Paul wanted to make the mystery of Christ manifest, “as I ought to speak.”  Some preachers are not conscious that there is a way we ought to speak and there is a way we ought not to speak.  We aren’t smooth talking liars, who want everyone to like us, Lk 6:26.  And we aren’t belligerents, brow-beating people into subjection, 1 Thes 2:4-8

Walk in wisdom – Col 4:5 – “toward them that are without.”  We must be aware of our testimony among others around us, as in 1 Tim 3:7.  In Acts 6:3, the men chosen to help with serving the widows had to be men of “honest report.”  In Gal 6:10 we are to “do good unto all men.”  By this means we can have opportunities to minister the gospel.  Build relationships with lost people so you can lead them to Christ.  Be a cut above the rest of society.  God’s people should be the best.

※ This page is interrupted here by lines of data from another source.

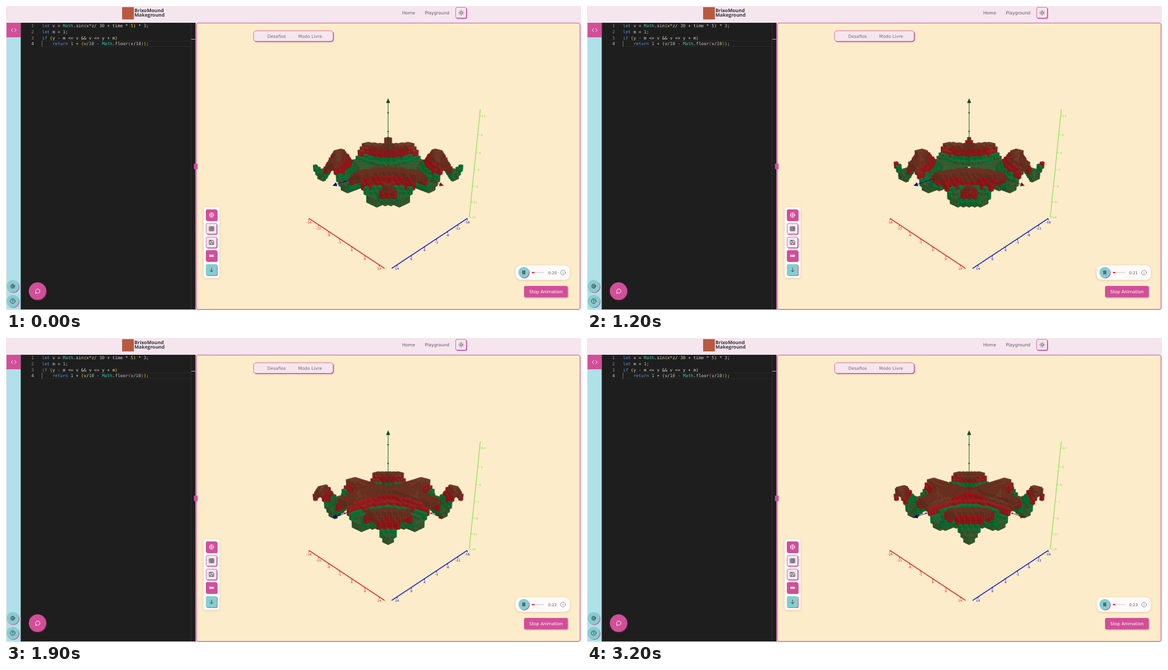
An HTML page with a canvas for the animation above (3.4 s loop, 1030 by 544 pixels).

```html
<!DOCTYPE html>
<html lang="pt">
<head>
<meta charset="utf-8">
<title>Voxel editor</title>
<style>
html, body { margin: 0; width: 100%; height: 100%; overflow: hidden; background: #f5e6ee; }
svg, canvas { position: absolute; left: 0; top: 0; width: 1030px; height: 544px; }
text { font: 7.8px "DejaVu Sans", sans-serif; fill: #5b5862; text-rendering: geometricPrecision; }
.code text { font: 7.76px "DejaVu Sans Mono", monospace; fill: #d4d4d4; white-space: pre; }
.code .num { fill: #858585; text-anchor: end; }
.code .on { fill: #c6c6c6; }
.k { fill: #569cd6; } .t { fill: #3dc9b0; } .n { fill: #b5cea8; } .g { fill: #ffd700; } .p { fill: #da70d6; }
.brand { font: bold 8.6px "Open Sans", sans-serif; fill: #35323c; }
.soft { filter: drop-shadow(0 1px 2px #0002); }
.pink { fill: #d14f98; } .teal { fill: #86cdd0; }
.box { fill: #f5e6ee; stroke: #d14f98; stroke-width: .8; }
.pop { filter: drop-shadow(1.3px 1.3px .6px #c9529a); }
.dark { filter: drop-shadow(1px 1px 1px #7a2d5a99); }
.icon { fill: none; stroke: #3a3640; stroke-width: .9; stroke-linecap: round; stroke-linejoin: round; }
.white { stroke: #fff; }
</style>
</head>
<body>
<svg viewBox="0 0 1030 544">
  <!-- header -->
  <rect x="208" y="2" width="21" height="22" fill="#b85a42"/>
  <text class="brand" x="230" y="11">BrixoMound</text>
  <text class="brand" x="230" y="19.3">Makeground</text>
  <text x="709.7" y="15.2">Home</text>
  <text x="750.3" y="15.2">Playground</text>
  <rect class="box pop" x="805.5" y="2.5" width="19" height="19" rx="2.5"/>
  <g class="icon"><circle cx="815.4" cy="12.2" r="2"/>
    <path d="M815.4 7.6v1M815.4 15.8v1M810.8 12.2h1M819 12.2h1M812.2 9l.7.7M818 14.8l.7.7M812.2 15.4l.7-.7M818 9.6l.7-.7"/></g>

  <!-- side rail -->
  <rect x="1" y="30" width="26" height="513" fill="#b0e0e8"/>
  <rect class="pink" x="1" y="30" width="25.4" height="26"/>
  <path class="icon white" d="M12 40.5l-2.8 2.7 2.8 2.7M15.5 40.5l2.8 2.7-2.8 2.7"/>
  <circle class="teal pop" cx="12" cy="501.5" r="11"/>
  <circle class="teal pop" cx="12" cy="528" r="11"/>
  <g class="icon"><circle cx="12" cy="501.5" r="1.4"/><circle cx="12" cy="501.5" r="3.2"/>
    <circle cx="12" cy="501.5" r="4" stroke-dasharray="1.2 1.94" stroke-linecap="butt"/>
    <circle cx="12" cy="528" r="4.2"/><path d="M10.8 527a1.25 1.25 0 1 1 1.7 1.1q-.5.2-.5.7M12 530.2v.1"/></g>

  <!-- editor -->
  <rect x="26.4" y="30" width="312.6" height="513" fill="#1e1e1e"/>
  <path d="M64 62.5h267M64 72.5h267" stroke="#292929"/>
  <path d="M331.5 31v512" stroke="#343434"/>
  <path d="M64.5 62v11" stroke="#707070"/>
  <path d="M332 59.5h7" stroke="#b8b8b8"/>
  <g class="code">
    <text class="num" x="50" y="38.4">1</text><text class="num" x="50" y="49">2</text>
    <text class="num" x="50" y="59.6">3</text><text class="num on" x="50" y="70.2">4</text>
    <text x="64.5" y="38.4"><tspan class="k">let</tspan> v = <tspan class="t">Math</tspan>.sin<tspan class="g">(</tspan>x*z/ <tspan class="n">30</tspan> + time * <tspan class="n">5</tspan><tspan class="g">)</tspan> * <tspan class="n">3</tspan>;</text>
    <text x="64.5" y="49"><tspan class="k">let</tspan> m = <tspan class="n">1</tspan>;</text>
    <text x="64.5" y="59.6"><tspan class="k">if</tspan> <tspan class="g">(</tspan>y - m &lt;= v &amp;&amp; v &lt;= y + m<tspan class="g">)</tspan></text>
    <text x="64.5" y="70.2">    <tspan class="k">return</tspan> <tspan class="n">1</tspan> + <tspan class="g">(</tspan>v/<tspan class="n">10</tspan> - <tspan class="t">Math</tspan>.floor<tspan class="p">(</tspan>v/<tspan class="n">10</tspan><tspan class="p">)</tspan><tspan class="g">)</tspan>;</text>
  </g>
  <circle class="pink dark" cx="56.5" cy="510.3" r="15.7"/>
  <path class="icon white" d="M53 514.2l.6-2.1a3.8 3.8 0 1 1 1.5 1.5z"/>

  <!-- scene panel -->
  <path d="M339.7 30v514" stroke="#d14f98" stroke-width="1.2"/>
  <rect x="341" y="30.5" width="687.3" height="512.6" rx="4" fill="#fdecc9" stroke="#d14f98" stroke-width="1.1"/>
  <rect class="pink" x="336.7" y="282" width="6.6" height="10" rx="1"/>
  <rect class="box pop" x="443.5" y="44.3" width="142.5" height="18.9" rx="4.5"/>
  <text x="468" y="56.7" style="fill:#716b75">Desafios</text>
  <text x="523.3" y="56.7" style="fill:#716b75">Modo Livre</text>

  <!-- tools -->
  <rect class="soft" x="354" y="360" width="28.5" height="126.5" rx="4" fill="#fffafa"/>
  <g class="pop">
    <rect class="pink" x="358" y="364" width="20" height="20" rx="2.5"/>
    <rect class="box" x="358.5" y="389" width="19" height="19" rx="2.5"/>
    <rect class="box" x="358.5" y="413.5" width="19" height="19" rx="2.5"/>
    <rect class="pink" x="358" y="437" width="20" height="20" rx="2.5"/>
    <rect class="teal" x="358" y="462" width="20" height="20" rx="2.5"/>
  </g>
  <g class="icon white"><circle cx="368.2" cy="374" r="3.9"/><path d="M364.3 374h7.8M368.2 370.1v7.8"/>
    <path d="M364.6 446h7.2M364.6 448h7.2" stroke-width="1.3"/></g>
  <path class="icon" d="M364.5 395h7.6v7.2h-7.6zM364.5 397.4h7.6M364.5 399.8h7.6M367 395v7.2M369.6 395v7.2M364.5 419.3h5.8l1.8 1.8v5.6h-7.6zM366.3 426.7v-3.2h4v3.2M366.3 419.3v2h3M368.2 468.6v7M365.4 473l2.8 2.8 2.8-2.8"/>

  <!-- player -->
  <rect class="soft" x="913" y="464" width="97" height="26" rx="9" fill="#fffafa"/>
  <circle class="teal pop" cx="927.5" cy="476.7" r="9.7"/>
  <path d="M925.4 473.8h1.5v6h-1.5zM928.2 473.8h1.5v6h-1.5z" fill="#607f86" stroke="#3a3640" stroke-width=".7"/>
  <path d="M942 477h22" stroke="#dcd6da" stroke-width="1.6"/>
  <path d="M942 477h4.5" stroke="#ee1c24" stroke-width="2"/>
  <text id="clock" x="971" y="479.6" style="font-size:7px">0:20</text>
  <g class="icon" style="stroke:#85818a"><circle cx="997.8" cy="477" r="4.3"/><path d="M997.8 476.8v2.2M997.8 474.9v.1"/></g>
  <rect class="pink dark" x="928" y="501" width="78" height="20" rx="2.5"/>
  <text x="937.2" y="514" style="fill:#fff">Stop Animation</text>
</svg>
<canvas id="scene" width="1030" height="544"></canvas>
<script>
const ctx = document.getElementById("scene").getContext("2d");
const clock = document.getElementById("clock");
const LOOP = 3400, HALF = 16, TICK = 5.59, TIP = 20.9, EDGE = 17.75, RAIL = 19;
const TILT_COS = 0.94, TILT_SIN = 0.341;
const RED = [150, 24, 26], GREEN = [8, 112, 50];
const X = { dir: [1, 0, 0], color: "#8c0f12" };
const Y = { dir: [0, 1, 0], color: "#0d4a24" };
const Z = { dir: [0, 0, 1], color: "#06068c" };
let phase = 0;

// Perspective view from the +x +y +z side
function project(x, y, z) {
  const side = (x - z) * Math.SQRT1_2, near = (x + z) * Math.SQRT1_2;
  const k = 549 / (95.4 - near * TILT_COS - y * TILT_SIN);
  return [684.5 + side * k, 287.5 + (near * TILT_SIN - y * TILT_COS) * k];
}

const along = (axis, d) => project(...axis.dir.map(c => c * d));

function line(a, b, color, width) {
  ctx.strokeStyle = color;
  ctx.lineWidth = width;
  ctx.beginPath();
  ctx.moveTo(...a);
  ctx.lineTo(...b);
  ctx.stroke();
}

function polygon(points, fill, edge) {
  ctx.beginPath();
  points.forEach(p => ctx.lineTo(...p));
  ctx.closePath();
  ctx.fillStyle = fill;
  ctx.fill();
  if (edge) {
    ctx.strokeStyle = edge;
    ctx.lineWidth = 0.4;
    ctx.stroke();
  }
}

function column(x, z) {
  const v = Math.sin(x * z / 30 + phase) * 3;
  return { v, lo: Math.ceil(v - 1), hi: Math.floor(v + 1) };
}

function solid(x, y, z) {
  if (x > HALF || z > HALF) return false;
  const c = column(x, z);
  return y >= c.lo && y <= c.hi;
}

// Four flat tones from red to green, each as [fill, edge] for top, left and right
function palette(mix) {
  const tone = k => `rgb(${RED.map((r, i) => Math.round((r + (GREEN[i] - r) * mix) * k))})`;
  return [1.04, 0.9, 0.98].map(k => [tone(k), tone(k * 0.84)]);
}
const TONES = [0, 0.3, 0.72, 1].map(palette);
const shades = v => TONES[Math.round((v / 10 - Math.floor(v / 10)) * 3)];

function drawColumn(x, z, { v, lo, hi }) {
  const [top, left, right] = shades(v);
  const x0 = x - .5, x1 = x + .5, z0 = z - .5, z1 = z + .5;
  for (let y = lo; y <= hi; y++) {
    const b = y - .5, t = y + .5;
    if (!solid(x, y, z + 1))
      polygon([project(x0, b, z1), project(x1, b, z1), project(x1, t, z1), project(x0, t, z1)], ...left);
    if (!solid(x + 1, y, z))
      polygon([project(x1, b, z0), project(x1, b, z1), project(x1, t, z1), project(x1, t, z0)], ...right);
    if (y === hi)
      polygon([project(x0, t, z0), project(x1, t, z0), project(x1, t, z1), project(x0, t, z1)], ...top);
  }
}

function drawAxis(axis, from, to) {
  line(along(axis, from), along(axis, to), axis.color, 0.9);
  for (let d = TICK; d < TIP - 1; d += TICK) {
    if (d < from || d >= to) continue;
    ctx.fillStyle = axis.color;
    ctx.beginPath();
    ctx.arc(...along(axis, d), 1.3, 0, 7);
    ctx.fill();
  }
}

function drawHead(axis) {
  const [ax, ay] = along(axis, TIP - 1.3), [bx, by] = along(axis, TIP);
  const k = 3.7 / Math.hypot(bx - ax, by - ay);
  const nx = (ay - by) * k, ny = (bx - ax) * k;
  polygon([[ax + nx, ay + ny], [bx, by], [ax - nx, ay - ny]], axis.color);
}

function drawOrigin() {
  const [x, y] = project(0, 0, 0);
  const glow = ctx.createRadialGradient(x, y + 1, 0, x, y + 1, 4);
  glow.addColorStop(0, "#e4fff0");
  glow.addColorStop(1, "#e4fff000");
  ctx.fillStyle = glow;
  ctx.fillRect(x - 4, y - .5, 8, 3);
}

// Column order runs from far to near, so axis pieces are hidden correctly
function drawVoxels() {
  for (let x = -HALF; x <= HALF; x++)
    for (let z = -HALF; z <= HALF; z++) {
      const c = column(x, z), pieces = [];
      if (z === 0 && x >= 0) pieces.push([X, x]);
      if (x === 0 && z >= 0) pieces.push([Z, z]);
      const axes = () => pieces.forEach(([a, d]) => drawAxis(a, Math.max(0, d - .5), d + .5));
      if (c.lo > 0) axes();
      drawColumn(x, z, c);
      if (c.hi < 0) axes();
      if (x === 0 && z === 0) {
        if (c.hi < 0) drawOrigin();
        drawAxis(Y, Math.max(0, c.hi + .5), TIP - 1);
        drawHead(Y);
      }
    }
  for (const a of [X, Z]) {
    drawAxis(a, HALF + .5, TIP - 1);
    drawHead(a);
  }
}

function drawRuler(at, color, dx, dy, tx, ty) {
  line(at(-EDGE), at(EDGE), color, 1.4);
  ctx.font = '5.6px "DejaVu Sans", sans-serif';
  ctx.textAlign = "center";
  for (let i = 0; i < 7; i++) {
    const [x, y] = at(-EDGE + i * TICK);
    line([x, y], [x + dx, y + dy], color, 0.9);
    ctx.fillStyle = color;
    ctx.fillText(i * 5 - 16, x + tx, y + ty);
  }
}

function draw(t) {
  phase = t / 200 - 0.885;
  ctx.clearRect(0, 0, 1030, 544);
  drawRuler(d => project(d, -EDGE, RAIL), "#f01414", 0, 3.5, 0, 8.5);
  drawRuler(d => project(RAIL, -EDGE, d), "#0a0ad2", 0, 3.5, 0, 8.5);
  drawRuler(d => project(RAIL, d, -RAIL), "#92e262", 3, 0, 7, 2.5);
  drawVoxels();
  clock.textContent = "0:" + (20 + (t >= 900) + (t >= 1900) + (t >= 2900));
}

// The picture steps every 100 ms, with two longer rests
function stepTime(ms) {
  const t = Math.floor(ms % LOOP / 100) * 100;
  if (t >= 2600 && t < 2900) return 2600;
  return t === 3000 ? 2900 : t;
}

const start = performance.now();
let last = -1;
function tick() {
  const t = stepTime(performance.now() - start);
  if (t !== last) draw(last = t);
  requestAnimationFrame(tick);
}
tick();
</script>
</body>
</html>
```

Paul said, “redeeming the time.”  In Eph 5:16, we redeem the time “because the days are evil.”  We don’t know how much longer we’ll be able to preach the truth.  To date, we have been able to lead “a quiet and peaceable life in all godliness and honesty,” 1 Tim 2:1-2.  But that may not be true much longer.  So, redeem the time.

Speak with grace – Col 4:6 – In Titus 2:8 Paul urged us to use “sound speech, that cannot be condemned.”  Speak the truth.  Don’t speak regurgitated news.  You don’t know whether what you are repeating is a rumor, a lie, or a fabrication.  It is rarely, if ever, the truth.  However, the Bible is always true.  So, speak that.  And when you do, make sure your speech is “seasoned with salt.”  Salt makes things savory.  Sometimes, the truth hurts.  And for some, the gospel is not savory.  

Paul wrote that we must “know how to answer every man.”  This takes wisdom, discretion, patience, practice, and learning.  Work at it so you’ll know how to answer.

Jesus knew how to answer every man.  His opponents tried to catch him in his words and couldn’t.  But he caught them.  

When they brought Jesus the woman taken in adultery, he didn’t answer them; he wrote on the ground, Jn 8:1-11.  When he did speak he said, “He that is without sin among you, let him first cast a stone at her.”  They left without another word.  

When they questioned his authority to cleanse the temple, he asked them to answer a question about the baptism of John, Matt 21:24-27.  They couldn’t.  So, he didn’t answer their question.

When they asked him three questions in Matt 22, he answered them succinctly and truly.  They could only marvel.  He said nothing that they could use against him.  When he asked them about Ps 110:1, concerning how David could call his son, “Lord,” they couldn’t answer him.  They quit asking him questions altogether.  

According to this verse, we “ought to answer every man.”  Peter wrote, “be ready always to give an answer to every man that asketh you a reason of the hope that is in you with meekness and fear,” 1 Pet 3:15.  And when you give your answer, “speak as the oracles of God,” 1 Pet 4:11.   A person’s soul may be at stake, Jas 5:20.

Conclusion: These days, as much as in Paul’s day, Christians need to pray for their preachers and other preachers who are still preaching the truth.  Walk in wisdom redeeming the time and be conscious of maintaining a good testimony.  And speak with grace so that gainsayers may be convinced and others may be saved.